▶ _Assignment_
Please find how many lines of the data contain the string "smoothSlab", and respond with that number only.

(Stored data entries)
+++

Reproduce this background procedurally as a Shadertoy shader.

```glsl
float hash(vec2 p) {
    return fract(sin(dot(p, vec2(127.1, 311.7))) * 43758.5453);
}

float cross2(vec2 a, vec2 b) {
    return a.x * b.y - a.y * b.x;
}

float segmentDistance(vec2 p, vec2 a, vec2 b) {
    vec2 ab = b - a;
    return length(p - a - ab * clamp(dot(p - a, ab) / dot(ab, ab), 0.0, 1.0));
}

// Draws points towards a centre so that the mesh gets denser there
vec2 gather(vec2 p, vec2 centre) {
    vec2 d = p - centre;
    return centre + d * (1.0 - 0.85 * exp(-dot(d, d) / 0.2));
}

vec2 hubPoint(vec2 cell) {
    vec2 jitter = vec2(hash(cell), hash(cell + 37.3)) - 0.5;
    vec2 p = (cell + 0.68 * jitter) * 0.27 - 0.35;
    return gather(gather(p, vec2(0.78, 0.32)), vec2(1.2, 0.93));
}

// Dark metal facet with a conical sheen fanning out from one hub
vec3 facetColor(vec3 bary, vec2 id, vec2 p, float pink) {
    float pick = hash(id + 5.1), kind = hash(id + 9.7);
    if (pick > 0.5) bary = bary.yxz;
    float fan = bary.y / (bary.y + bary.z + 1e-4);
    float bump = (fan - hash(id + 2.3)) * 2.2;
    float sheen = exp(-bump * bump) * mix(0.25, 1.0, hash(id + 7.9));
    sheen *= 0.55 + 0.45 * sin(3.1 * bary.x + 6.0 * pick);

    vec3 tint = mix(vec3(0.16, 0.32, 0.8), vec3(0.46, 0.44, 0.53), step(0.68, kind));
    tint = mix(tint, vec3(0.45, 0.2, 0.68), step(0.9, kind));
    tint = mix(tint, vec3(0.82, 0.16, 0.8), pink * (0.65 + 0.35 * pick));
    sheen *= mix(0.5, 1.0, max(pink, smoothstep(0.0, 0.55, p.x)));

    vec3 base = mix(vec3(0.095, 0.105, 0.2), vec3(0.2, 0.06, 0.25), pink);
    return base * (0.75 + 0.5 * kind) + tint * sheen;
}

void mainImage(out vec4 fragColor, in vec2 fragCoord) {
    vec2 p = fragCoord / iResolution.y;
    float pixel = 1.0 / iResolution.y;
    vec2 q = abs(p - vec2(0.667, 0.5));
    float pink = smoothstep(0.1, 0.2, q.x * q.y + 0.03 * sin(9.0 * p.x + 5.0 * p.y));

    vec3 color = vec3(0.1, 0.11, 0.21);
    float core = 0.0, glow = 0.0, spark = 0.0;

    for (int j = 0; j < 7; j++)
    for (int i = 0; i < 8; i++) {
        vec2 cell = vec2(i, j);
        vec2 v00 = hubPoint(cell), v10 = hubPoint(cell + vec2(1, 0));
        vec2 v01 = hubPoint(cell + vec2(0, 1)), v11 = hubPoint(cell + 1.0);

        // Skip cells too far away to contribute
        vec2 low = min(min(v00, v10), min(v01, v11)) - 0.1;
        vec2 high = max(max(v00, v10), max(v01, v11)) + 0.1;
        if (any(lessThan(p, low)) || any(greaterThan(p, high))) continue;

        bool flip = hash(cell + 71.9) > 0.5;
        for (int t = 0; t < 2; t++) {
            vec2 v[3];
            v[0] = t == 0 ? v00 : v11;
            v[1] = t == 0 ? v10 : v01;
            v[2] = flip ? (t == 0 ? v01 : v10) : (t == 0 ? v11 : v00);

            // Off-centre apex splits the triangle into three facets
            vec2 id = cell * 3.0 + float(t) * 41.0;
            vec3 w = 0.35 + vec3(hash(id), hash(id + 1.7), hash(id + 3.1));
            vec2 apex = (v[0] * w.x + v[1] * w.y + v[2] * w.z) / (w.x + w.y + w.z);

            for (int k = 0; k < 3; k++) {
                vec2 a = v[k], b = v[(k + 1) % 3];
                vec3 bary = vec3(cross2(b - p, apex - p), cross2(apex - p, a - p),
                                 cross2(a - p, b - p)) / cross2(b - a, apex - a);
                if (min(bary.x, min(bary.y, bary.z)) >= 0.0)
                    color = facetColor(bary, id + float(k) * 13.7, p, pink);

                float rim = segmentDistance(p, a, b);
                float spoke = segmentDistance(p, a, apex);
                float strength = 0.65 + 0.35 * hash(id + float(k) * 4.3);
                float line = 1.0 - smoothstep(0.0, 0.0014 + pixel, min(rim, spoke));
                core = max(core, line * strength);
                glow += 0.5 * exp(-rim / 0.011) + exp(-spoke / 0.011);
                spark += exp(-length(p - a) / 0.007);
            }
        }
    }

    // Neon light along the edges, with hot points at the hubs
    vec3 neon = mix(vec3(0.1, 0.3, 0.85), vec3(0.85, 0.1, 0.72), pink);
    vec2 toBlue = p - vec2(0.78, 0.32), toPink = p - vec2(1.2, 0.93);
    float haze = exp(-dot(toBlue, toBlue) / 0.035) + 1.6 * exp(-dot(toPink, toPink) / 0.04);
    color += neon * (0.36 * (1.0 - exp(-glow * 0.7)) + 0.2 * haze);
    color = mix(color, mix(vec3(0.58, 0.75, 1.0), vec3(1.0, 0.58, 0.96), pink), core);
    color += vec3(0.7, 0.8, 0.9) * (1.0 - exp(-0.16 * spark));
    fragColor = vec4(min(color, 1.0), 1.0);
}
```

+++

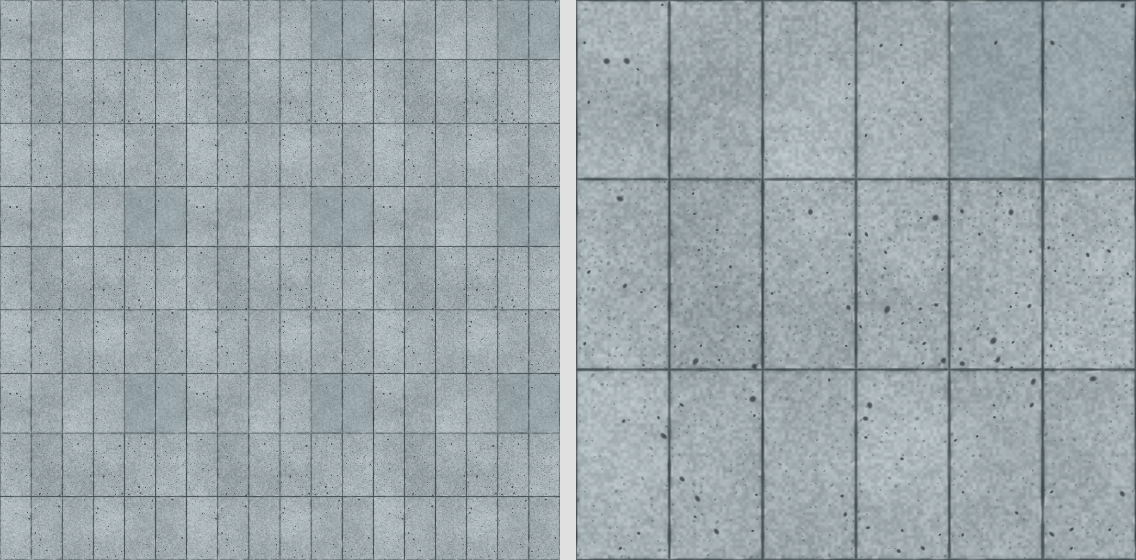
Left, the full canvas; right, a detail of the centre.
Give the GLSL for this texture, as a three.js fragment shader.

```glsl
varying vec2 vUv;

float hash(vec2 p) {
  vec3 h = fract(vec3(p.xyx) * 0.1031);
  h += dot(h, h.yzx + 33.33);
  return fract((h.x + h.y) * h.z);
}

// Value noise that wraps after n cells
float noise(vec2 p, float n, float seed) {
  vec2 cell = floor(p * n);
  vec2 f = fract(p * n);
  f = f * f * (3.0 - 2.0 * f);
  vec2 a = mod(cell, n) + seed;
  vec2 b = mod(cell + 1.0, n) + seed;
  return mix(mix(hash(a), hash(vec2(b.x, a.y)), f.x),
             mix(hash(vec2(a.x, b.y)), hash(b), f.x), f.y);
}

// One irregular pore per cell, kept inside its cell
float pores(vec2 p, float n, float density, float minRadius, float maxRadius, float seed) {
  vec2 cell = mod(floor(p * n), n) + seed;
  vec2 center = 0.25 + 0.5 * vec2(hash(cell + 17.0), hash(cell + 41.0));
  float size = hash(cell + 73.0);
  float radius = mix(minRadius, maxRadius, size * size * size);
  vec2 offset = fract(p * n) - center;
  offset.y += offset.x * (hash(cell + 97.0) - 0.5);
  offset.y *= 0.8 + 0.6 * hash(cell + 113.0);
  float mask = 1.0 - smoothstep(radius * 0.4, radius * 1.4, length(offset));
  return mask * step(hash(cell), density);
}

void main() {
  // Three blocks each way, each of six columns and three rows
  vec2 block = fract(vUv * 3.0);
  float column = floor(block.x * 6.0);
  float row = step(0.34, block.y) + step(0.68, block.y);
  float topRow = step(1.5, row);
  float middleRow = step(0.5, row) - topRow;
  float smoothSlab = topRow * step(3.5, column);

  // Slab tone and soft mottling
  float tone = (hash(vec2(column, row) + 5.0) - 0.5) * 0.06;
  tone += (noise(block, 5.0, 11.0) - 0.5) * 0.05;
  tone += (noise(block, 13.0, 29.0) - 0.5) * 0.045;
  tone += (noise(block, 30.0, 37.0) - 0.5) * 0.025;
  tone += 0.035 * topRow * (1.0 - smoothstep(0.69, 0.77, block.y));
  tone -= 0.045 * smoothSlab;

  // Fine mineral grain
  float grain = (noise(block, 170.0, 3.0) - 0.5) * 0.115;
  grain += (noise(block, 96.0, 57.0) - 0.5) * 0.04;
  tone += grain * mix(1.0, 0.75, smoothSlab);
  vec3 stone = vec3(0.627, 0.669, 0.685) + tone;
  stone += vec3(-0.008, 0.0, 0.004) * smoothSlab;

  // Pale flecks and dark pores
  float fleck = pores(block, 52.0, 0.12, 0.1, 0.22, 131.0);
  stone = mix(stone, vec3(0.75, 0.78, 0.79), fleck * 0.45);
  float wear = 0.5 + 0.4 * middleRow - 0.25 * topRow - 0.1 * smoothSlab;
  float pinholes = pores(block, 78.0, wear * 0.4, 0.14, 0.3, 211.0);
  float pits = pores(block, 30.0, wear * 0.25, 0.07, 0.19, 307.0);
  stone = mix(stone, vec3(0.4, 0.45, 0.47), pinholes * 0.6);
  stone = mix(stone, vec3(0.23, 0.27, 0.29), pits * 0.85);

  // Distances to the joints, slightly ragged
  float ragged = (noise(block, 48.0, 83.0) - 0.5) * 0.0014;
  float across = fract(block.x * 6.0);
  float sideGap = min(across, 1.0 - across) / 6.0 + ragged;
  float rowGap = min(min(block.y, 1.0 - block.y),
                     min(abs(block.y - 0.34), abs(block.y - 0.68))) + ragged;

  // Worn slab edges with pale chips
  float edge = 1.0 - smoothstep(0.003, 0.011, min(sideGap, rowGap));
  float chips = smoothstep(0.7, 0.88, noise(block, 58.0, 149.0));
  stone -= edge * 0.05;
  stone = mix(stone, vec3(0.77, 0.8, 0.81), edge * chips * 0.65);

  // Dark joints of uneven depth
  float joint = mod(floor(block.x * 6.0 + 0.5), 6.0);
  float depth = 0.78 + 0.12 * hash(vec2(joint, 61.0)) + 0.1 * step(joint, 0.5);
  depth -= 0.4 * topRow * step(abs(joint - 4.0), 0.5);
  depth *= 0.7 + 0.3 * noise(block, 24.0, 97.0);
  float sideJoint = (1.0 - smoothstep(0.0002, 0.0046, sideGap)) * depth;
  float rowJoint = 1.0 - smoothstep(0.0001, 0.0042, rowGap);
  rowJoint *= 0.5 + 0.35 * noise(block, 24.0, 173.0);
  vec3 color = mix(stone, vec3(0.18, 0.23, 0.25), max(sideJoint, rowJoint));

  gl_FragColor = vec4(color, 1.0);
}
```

+++

▶ _Solution_
5